R-R interval variation and the sympathetic skin response in the assessment of the autonomic nervous system in leprosy patients
Authors: Ulvi H.; Yolda T.; Yiiter R.; Müngen B.
Source: Acta Neurologica Scandinavica, Volume 107, Number 1, January 2003 , pp. 42-49(8)

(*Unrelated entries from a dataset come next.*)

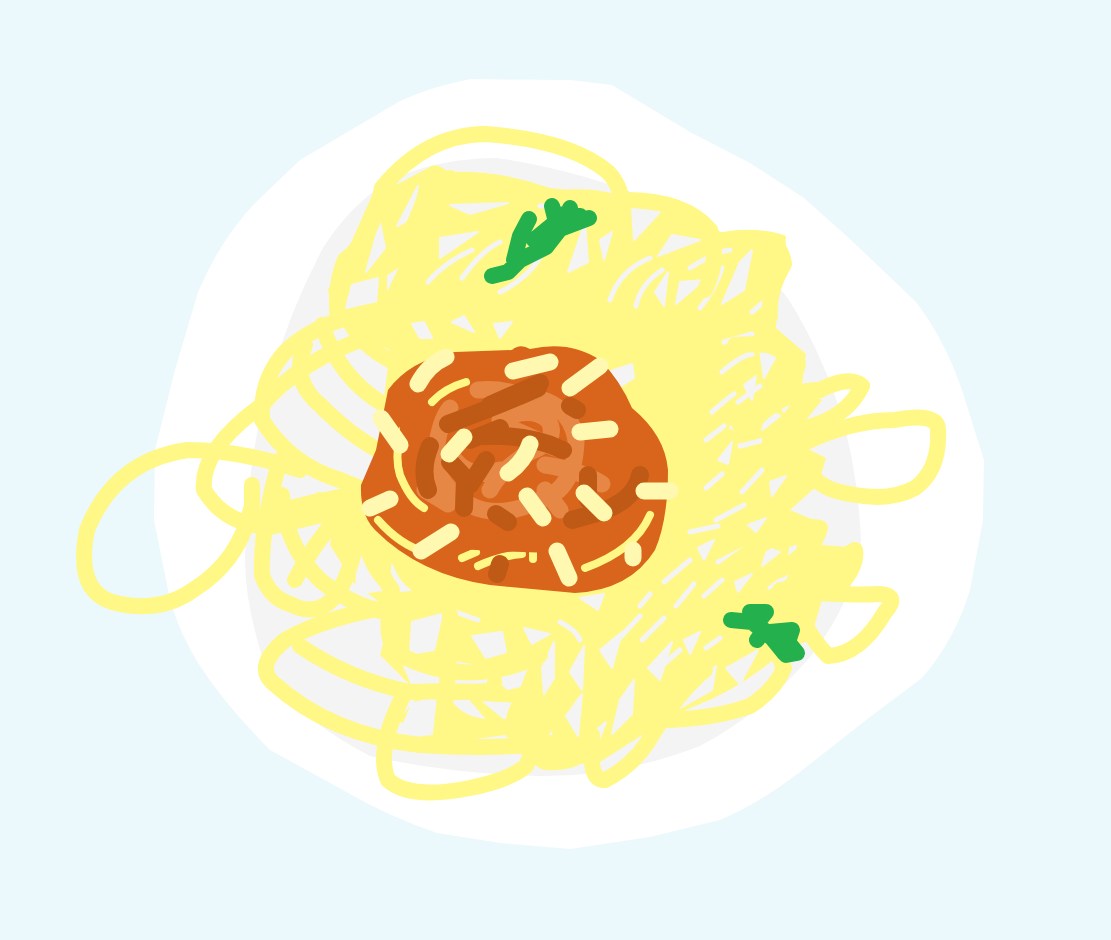
<!DOCTYPE html>
<html lang="en">
<head>
<meta charset="utf-8">
<title>Plate of spaghetti</title>
<style>
:root{
  --table:#ebf8fc; --plate:#ffffff; --well:#f4f4f5; --pasta:#fff886;
  --sauce:#d8651b; --sauce-dark:#bf5a16; --sauce-light:#e78746;
  --cheese:#fff8b0; --herb:#24b14d;
}
html,body{margin:0;height:100%;overflow:hidden;background:var(--table)}
svg{display:block;width:1111px;height:940px}
.plate{fill:var(--plate)}
.well{fill:var(--well)}
.mass{fill:var(--pasta)}
.gaps{fill:var(--well);stroke:var(--well);stroke-width:2;stroke-linejoin:round}
.slits,.strands,.sauce-lines,.dark,.light,.cheese,.herb,.glimpses{fill:none;stroke-linecap:round;stroke-linejoin:round}
.slits{stroke:var(--well);stroke-width:5}
.strands{stroke:var(--pasta);stroke-width:16}
.sauce{fill:var(--sauce)}
.sauce-lines{stroke:var(--sauce);stroke-width:17}
.glimpses{stroke:var(--pasta);stroke-width:8}
.dark{stroke:var(--sauce-dark);stroke-width:18}
.light{stroke:var(--sauce-light);stroke-width:17}
.cheese{stroke:var(--cheese);stroke-width:17}
.herb{stroke:var(--herb);stroke-width:16}
</style>
</head>
<body>
<svg viewBox="0 0 1111 940" role="img" aria-label="Hand-drawn plate of spaghetti with tomato sauce, grated cheese and parsley">
  <g id="dish">
    <path class="plate" d="M470 79L570 80L612 85L650 108L690 132L750 163L804 198L850 239L916 302Q945 340 962 390L984 460L983 520L970 590Q955 640 922 678L870 717L800 772Q760 803 720 820L650 837L570 849L500 843L437 833Q390 817 350 794L270 750Q225 705 198 663Q175 625 168 590L154 520L155 450L175 370L198 292Q220 240 255 203L300 160L400 101Q430 87 470 79Z"/>
    <path class="well" d="M497 158Q580 170 660 203Q745 240 789 300Q820 350 840 410Q858 470 861 540Q855 600 810 657Q760 715 700 746Q620 777 540 776Q450 774 370 756Q310 725 270 680Q245 610 245 560Q247 450 272 375Q290 310 323 248Q350 205 390 180Q440 158 497 158Z"/>
  </g>

  <g id="spaghetti">
    <path class="mass" d="M428 168Q436 161 448 172Q500 170 550 188L615 195L680 203L722 233Q760 226 786 236Q784 250 792 264Q782 280 778 300L776 328L806 354L802 385L822 400L790 440L826 458L818 485L790 510L825 525L822 545L862 548L850 575L822 600L810 640L785 650Q740 690 690 708L650 730L600 762L540 768L505 735L430 745L398 720L420 695L380 655L392 610L355 585L330 545L338 500L375 470L390 350L335 322L328 290L350 245L378 182L398 184Z"/>
    <g class="gaps">
      <path d="M380 222L385 248L366 272ZM352 285L378 278L376 304L346 308ZM397 226L418 186L412 218ZM450 205L508 203L470 214ZM440 238L478 232L440 258ZM388 276L404 265L398 302L388 302Z"/>
      <path d="M585 222L588 262L568 272ZM600 240L612 232L604 260ZM632 208L660 212L634 240ZM672 235L700 240L658 256ZM680 282L704 280L676 304ZM740 262L752 250L744 290L722 304ZM655 292L668 272L664 306Z"/>
      <path d="M412 324L424 322L432 338L420 338ZM452 322L464 316L474 332ZM494 324L512 322L500 338ZM608 372L632 364L634 378L618 388Z"/>
      <path d="M760 350L775 358L764 378ZM744 385L756 376L752 400ZM775 396L800 388L784 412ZM730 428L745 414L742 432ZM718 460L732 442L728 464ZM768 410L780 416L762 430ZM770 482L786 476L772 496ZM748 525L766 518L756 532ZM790 548L796 546L786 578ZM768 548L780 552L762 566ZM735 582L752 574L738 592ZM698 548L714 540L704 560Z"/>
      <path d="M392 565Q398 582 410 590L392 592ZM358 545Q362 570 382 590L356 594ZM580 598L604 594L598 610ZM412 622L442 614L434 650L410 654ZM472 636L502 632L506 652L486 658ZM524 628L550 634L532 644ZM404 666L440 670L442 688L412 684ZM454 662L488 668L486 682L456 684ZM502 672L530 660L520 686L504 690ZM542 668L554 642L554 678L544 694Z"/>
      <path d="M412 704L436 696L432 734L398 738ZM448 702L468 700L492 728L458 722ZM484 702L516 704L506 720ZM570 672L584 646L582 690ZM600 650L622 632L612 668ZM566 716L582 694L578 736ZM548 728L556 742L542 744ZM590 735L606 722L596 748ZM620 700L634 680L632 714L612 734ZM648 668L672 642L660 680ZM672 704L716 666L712 690L680 708ZM726 668L758 650L740 684ZM684 640L700 632L690 654Z"/>
    </g>
    <path class="slits" d="M428 282Q445 262 472 250M462 278Q482 250 500 242M500 292Q525 280 540 258M610 300Q620 270 650 258M636 306Q640 285 662 270M690 268Q715 252 730 250M700 308Q715 290 722 268M540 206Q560 204 572 212M752 312L766 300M724 342L752 334M722 372Q740 356 752 354M738 402L760 386M712 412Q728 398 734 394M706 440L724 426M740 446L764 440M706 488L722 474M742 492L762 470M716 520L744 505M690 532L718 526M718 562L742 550M664 582L690 560M676 606L694 584M704 596L722 580M742 562L756 546M640 606L650 594M616 642L640 616M642 640L664 618M560 622Q576 630 580 640M450 610L478 620M664 664L680 650M706 648L720 638M770 588L784 578"/>
    <g class="strands">
      <path d="M382 188Q425 135 485 134Q570 140 608 172Q630 195 620 240"/>
      <path d="M382 188Q372 240 345 260Q334 285 338 320"/>
      <path d="M392 308Q320 318 285 352Q260 380 262 420Q290 465 340 480L370 492"/>
      <path d="M372 336Q300 360 262 405Q200 450 204 490Q225 525 270 527Q320 515 372 505"/>
      <path d="M300 470Q240 450 188 450Q115 460 87 530Q75 590 112 602Q160 615 196 588Q240 560 252 505L252 485"/>
      <path d="M305 345Q290 380 320 405Q350 435 378 450"/>
      <path d="M322 325Q340 380 385 405M350 322Q365 350 400 365"/>
      <path d="M280 460Q260 530 262 575Q270 598 290 604Q320 620 340 590Q365 540 352 500"/>
      <path d="M372 492Q310 500 250 520M282 495Q285 545 320 580Q350 605 385 612"/>
      <path d="M345 510Q315 540 295 580M365 515Q370 560 392 590M320 500L350 560"/>
      <path d="M400 605Q330 615 285 640Q255 665 272 682Q330 735 420 745Q500 750 560 742"/>
      <path d="M300 646Q350 680 410 692Q470 690 500 694"/>
      <path d="M404 694Q375 750 388 780Q410 800 470 788Q510 780 526 766Q545 725 560 690"/>
      <path d="M392 600Q382 640 400 655Q470 690 540 655M450 615Q450 660 445 705Q465 735 520 725"/>
      <path d="M520 705Q500 735 545 762Q580 765 592 740M592 735Q588 782 605 780Q635 765 652 735Q680 690 705 670"/>
      <path d="M640 720Q705 722 750 706Q775 690 784 668L772 640"/>
      <path d="M625 200Q685 200 710 230Q720 260 705 290M724 240Q780 230 784 264Q768 290 770 316"/>
      <path d="M735 345Q790 340 798 365Q785 400 740 425"/>
      <path d="M745 430Q780 390 820 390Q850 375 862 386Q850 412 818 424L770 440"/>
      <path d="M800 445Q850 420 895 420Q938 412 938 430Q940 470 915 488Q890 502 850 494Q820 490 808 470"/>
      <path d="M725 570Q790 520 820 528Q815 550 780 570M750 610Q820 570 855 550Q858 568 835 590"/>
      <path d="M780 590Q850 596 880 594Q900 596 885 612Q860 655 828 656Q812 640 800 615"/>
      <path d="M430 176Q425 210 395 260M450 178Q430 220 385 315M560 198Q600 195 620 205"/>
    </g>
  </g>

  <g id="tomato-sauce">
    <path class="sauce" d="M388 390Q410 360 455 352L512 350Q520 343 530 349Q570 340 600 360Q620 380 632 408Q665 435 668 470Q668 520 655 550Q630 590 575 593L490 585Q420 575 375 530Q360 515 361 485L376 450Z"/>
    <path class="glimpses" d="M432 402Q445 388 466 382M402 430Q394 455 400 475Q410 500 424 508M378 520Q400 545 425 552M478 566Q500 556 522 554M585 568Q635 550 650 515"/>
    <path class="glimpses" d="M533 550V559M462 558L476 552M500 362L508 361M418 378L440 360"/>
    <path class="sauce-lines" d="M405 400Q408 440 418 465M372 490Q390 525 450 535M450 540Q530 545 590 545M440 375Q490 360 560 360"/>
    <path class="light" d="M478 390Q500 388 520 395Q570 400 576 440Q575 490 540 500Q500 520 470 505Q430 480 436 450Q440 420 450 408M500 420Q530 405 548 420Q560 440 530 452Q500 470 490 490M455 460Q470 480 500 470M545 465Q580 470 602 484M515 430L555 448M425 490L448 504M545 490L560 510"/>
    <path class="dark" d="M448 424Q500 405 538 388M540 383L490 405M570 406L577 410M484 436Q530 434 563 450M430 446Q420 470 428 490M450 462L465 478L464 508M486 460L470 485M496 514L508 522M588 475V500M640 475Q635 500 600 512L572 520M500 564L497 574M470 440L500 428"/>
  </g>

  <g id="grated-cheese" class="cheese">
    <path d="M418 384Q428 365 446 357M513 371L550 362M570 388L600 366M381 418L400 445M449 454L464 437M508 473Q524 462 530 444M580 432L610 429M370 508L390 499M421 551L451 532M527 496L543 518M584 493L604 513M644 491H670M557 551L569 578"/>
    <path d="M633 550V558"/>
  </g>

  <g id="parsley" class="herb">
    <path d="M492 276L508 272L520 260L546 247L560 229L589 218M514 260L520 236L529 219M552 206L556 222L534 240M570 208L566 224L545 240M556 214L580 216"/>
    <path d="M731 620L752 622L772 638L785 654M750 612L766 612L758 622M757 640L764 630M770 632L792 630L788 642L797 653L786 655"/>
  </g>
</svg>
</body>
</html>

Abstract:H. Ulvi, T. Yolda, R. Yiiter, B. Müngen. R-R interval variation and the sympathetic skin response in the assessment of the autonomic nervous system in leprosy patients. >Acta Neurol Scand 2003: 107: 4249. © Blackwell Munksgaard 2003. Objectives The aim of this study was to evaluate possible autonomic nervous system (ANS) dysfunction in leprosy patients with the sympathetic skin response (SSR) and the heart rate (R-R) interval variation (RRIV) measurements which are easy and reliable methods for evaluation of autonomic functions. Material and methods We studied 37 lepromatous leprosy patients (mean age: 38 ± 17 years, range 2362 years, 20 females and 17 males) and 35 age-matched healthy subjects (mean age: 34.19 ± 12.74 years, range 2448 years, 20 females and 15 males). Non-invasive bedside tests (orthostatic test, Valsalva ratio), R-R interval variation (RRIV) during at rest and deep breathing, the SSR latency and amplitude from both palms, and nerve conduction parameters were studied in all the subjects. Results The mean values of RRIV in leprosy patients during at rest [mean RRIV in patients, 17.42 ± 8.64% vs controls, 22.71 ± 3.77% (P < 0.05)] and during deep breathing [mean RRIV in patients, 21.64 ± 9.08% vs controls, 30.70 ± 5.99% (P < 0.005)] was significantly lower compared with the controls. The mean latency of SSR in leprosy patients [mean SSR latency in patients, 1.72 ± 1.13 ms vs controls, 1.30 ± 0.41 ms (P < 0.05)] was significantly prolonged compared with the controls. The mean amplitude of SSR in leprosy patients [mean SSR amplitude in patients, 0.54 ± 0.57 V vs controls, 1.02 ± 0.56 V (P > 0.05)] was smaller compared with the controls, but this difference was not significant. The mean Valsalva ratio in leprosy patients [mean in patients, 1.11 ± 0.13 vs controls, 1.16 ± 0.07 (P > 0.05)] was smaller compared with the controls, but not statistically significant. The mean difference of systolic and diastolic blood pressure between supine rest and during standing in leprosy patients were higher compared with the controls [mean systolic pressure in patients, 7 ± 6 mmHg vs controls, 6 ± 8 mmHg (P > 0.05) and mean diastolic pressure in patients, 3 ± 3 mmHg vs controls, 3 ± 2 mmHg (P > 0.05)], but they did not reach statistical significance. Furthermore, lower RRIV and the prolonged SSR latencies in leprosy patients were closely correlated to some parameters of sensorimotor nerve conduction and each other [median nerve distal latency and RRIV, r=-0.67 (P < 0.05), ulnar nerve distal latency and RRIV, r=-0.59 (P < 0.05), RRIV and SSR latency, r=-0.33 (P < 0.02)]. These data indicate that leprosy patients have the functional abnormalities of ANS. Conclusion We conclude that combined use of these two tests, both of which can be easily and rapidly performed in the electromyogram (EMG) laboratory using standard equipment, allows separate testing of parasympathetic and sympathetic function, and are very sensitive methods in assessing of ANS function in peripheral neuropathy in leprosy patients.
Document Type: Research article
Affiliations: 1: Department of Neurology, Frat University Medical Faculty, Frat University, Elaz, Turkeyrat University Medical Faculty, Frat University, Elaz, Turkey">
Publication date: 2003-01-01